Last week was a big one for the health care industry. On Thursday, certain provisions of the health care reform package took effect, six months after the legislation’s passage, and on Tuesday we saw the release of Alzheimer’s Disease International’s (ADI) report— “The Global Economic Impact of Dementia.”
The two events make for an interesting coincidence:
- Congress passed a health care reform with the intention of expanding health coverage containing skyrocketing costs.
- Dementia is responsible for a significant portion of those costs.
The Cost of Dementia
The ADI report explains why a staggering 35.6 million people worldwide live with some form of dementia; that number is expected to increase to 65.7 million by 2030. Fully one percent of the world’s gross domestic product is spent on dementia care.

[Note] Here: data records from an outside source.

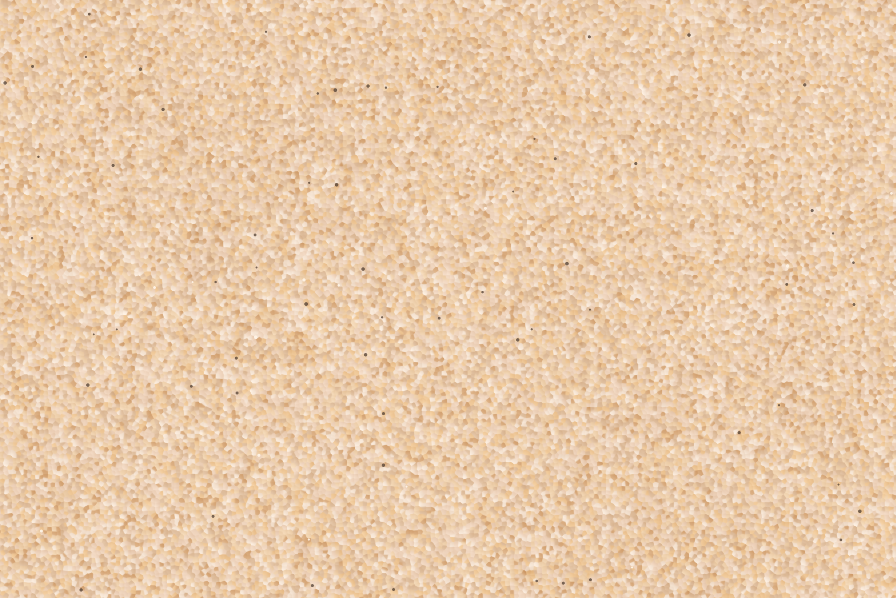
Reproduce this texture procedurally as a Shadertoy shader.

```glsl
// Sunlit beach sand: fine pale grains, shallow dents and sparse dark specks.

// Sizes are counted in cells per canvas height.
const float GRAIN_CELLS = 150.0;
const float CLUMP_CELLS = 62.0;
const float RIPPLE_CELLS = 20.0;
const float DRIFT_CELLS = 2.2;
const float DENT_CELLS = 13.0;
const float SPECK_CELLS = 24.0;

const float GRAIN_SOFTNESS = 9.0;
const float GRAIN_CONTRAST = 1.2;
const float FACET_SHADE = 0.05;
const float CLUMP_SHADE = 0.06;
const float RIPPLE_SHADE = 0.03;
const float DRIFT_SHADE = 0.02;
const float DENT_SHADE = 0.13;
const float DENT_CHANCE = 0.16;
const float SPECK_CHANCE = 0.08;
const float SHELL_CHANCE = 0.012;
const vec2 LIGHT_DIR = vec2(-0.6, -0.8);

const vec3 PINK_SAND = vec3(0.93, 0.82, 0.72);
const vec3 CREAM_SAND = vec3(0.93, 0.81, 0.67);
const vec3 DULL_SAND = vec3(0.88, 0.75, 0.62);
const vec3 PALE_SAND = vec3(0.95, 0.87, 0.79);
const vec3 GOLD_SAND = vec3(0.93, 0.78, 0.60);
const vec3 AMBER_SAND = vec3(0.86, 0.69, 0.52);
const vec3 MEAN_SAND = vec3(0.92, 0.80, 0.67);
const vec3 SPECK_COLOR = vec3(0.32, 0.25, 0.20);
const vec3 SHELL_COLOR = vec3(1.0, 0.96, 0.91);
const vec3 SHADE_TINT = vec3(0.55, 0.85, 1.1);

vec3 hash3(vec2 p) {
    vec3 q = fract(p.xyx * vec3(0.1031, 0.1030, 0.0973));
    q += dot(q, q.yxz + 33.33);
    return fract((q.xxy + q.yzz) * q.zyx);
}

float cornerSlope(vec2 cell, vec2 offset) {
    float angle = 6.2832 * hash3(cell + 17.0).x;
    return dot(vec2(cos(angle), sin(angle)), offset);
}

float gradientNoise(vec2 p) {
    vec2 i = floor(p), f = fract(p);
    vec2 u = f * f * f * (f * (f * 6.0 - 15.0) + 10.0);
    vec2 e = vec2(1.0, 0.0);
    float low = mix(cornerSlope(i, f), cornerSlope(i + e, f - e), u.x);
    float high = mix(cornerSlope(i + e.yx, f - e.yx), cornerSlope(i + 1.0, f - 1.0), u.x);
    return mix(low, high, u.y);
}

// Picks a mineral colour according to its share of the sand.
vec3 grainColor(float pick) {
    if (pick < 0.26) return PINK_SAND;
    if (pick < 0.49) return CREAM_SAND;
    if (pick < 0.67) return DULL_SAND;
    if (pick < 0.80) return PALE_SAND;
    if (pick < 0.93) return GOLD_SAND;
    return AMBER_SAND;
}

// Blends neighbouring grains, each lit as a small rounded bump.
vec3 grains(vec2 p) {
    vec2 cell = floor(p);
    vec3 sum = vec3(0.0);
    float total = 0.0;
    for (int y = -1; y <= 1; y++) {
        for (int x = -1; x <= 1; x++) {
            vec2 id = cell + vec2(x, y);
            vec3 rnd = hash3(id);
            vec2 d = p - id - 0.1 - 0.8 * rnd.xy;
            float weight = exp(-GRAIN_SOFTNESS * dot(d, d));
            float facet = FACET_SHADE * dot(d, LIGHT_DIR);
            sum += weight * (grainColor(rnd.z) + facet * SHADE_TINT);
            total += weight;
        }
    }
    return MEAN_SAND + GRAIN_CONTRAST * (sum / total - MEAN_SAND);
}

// Scattered dents: one wall in shade, the opposite wall in light.
float dents(vec2 p) {
    vec2 cell = floor(p);
    vec3 rnd = hash3(cell + 71.0);
    vec3 shape = hash3(cell + 133.0);
    float radius = mix(0.05, 0.11, shape.x);
    vec2 d = (p - cell - 0.3 - 0.4 * rnd.xy) / radius;
    d.x *= mix(0.7, 1.3, shape.y);
    float slope = dot(d, LIGHT_DIR) - 0.35;
    return step(rnd.z, DENT_CHANCE) * slope * exp(-dot(d, d));
}

void mainImage(out vec4 fragColor, in vec2 fragCoord) {
    vec2 uv = fragCoord / iResolution.y;
    vec3 color = grains(uv * GRAIN_CELLS);

    // Uneven surface, from small clumps to broad drifts
    float shade = CLUMP_SHADE * gradientNoise(uv * CLUMP_CELLS)
        + RIPPLE_SHADE * gradientNoise(uv * RIPPLE_CELLS)
        + DRIFT_SHADE * gradientNoise(uv * DRIFT_CELLS)
        + DENT_SHADE * dents(uv * DENT_CELLS);
    color += shade * SHADE_TINT;

    // Dark mineral specks and a few white shell chips
    vec2 p = uv * SPECK_CELLS;
    vec2 cell = floor(p);
    vec3 rnd = hash3(cell + 211.0);
    float pixel = SPECK_CELLS / iResolution.y;
    float radius = mix(0.035, 0.075, hash3(cell + 307.0).x);
    float dist = length(p - cell - 0.2 - 0.6 * rnd.xy);
    float cover = 1.0 - smoothstep(radius - 0.5 * pixel, radius + 0.5 * pixel, dist);
    float isSpeck = step(rnd.z, SPECK_CHANCE);
    float isShell = step(1.0 - SHELL_CHANCE, rnd.z);
    color = mix(color, SPECK_COLOR, 0.75 * cover * isSpeck);
    color = mix(color, SHELL_COLOR, 0.9 * cover * isShell);

    fragColor = vec4(clamp(color, 0.0, 1.0), 1.0);
}
```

As a society, we must find ways to provide the care needed by those who suffer from dementia at a cost that doesn’t overly burden our citizens. It won’t be easy: ADI estimates that 42 percent of current expenditures are due to the estimated value of unpaid care— the work that family and friends provide to the sick.
What are your ideas? How can we creatively and compassionately address the rising numbers—and costs—of dementia patients?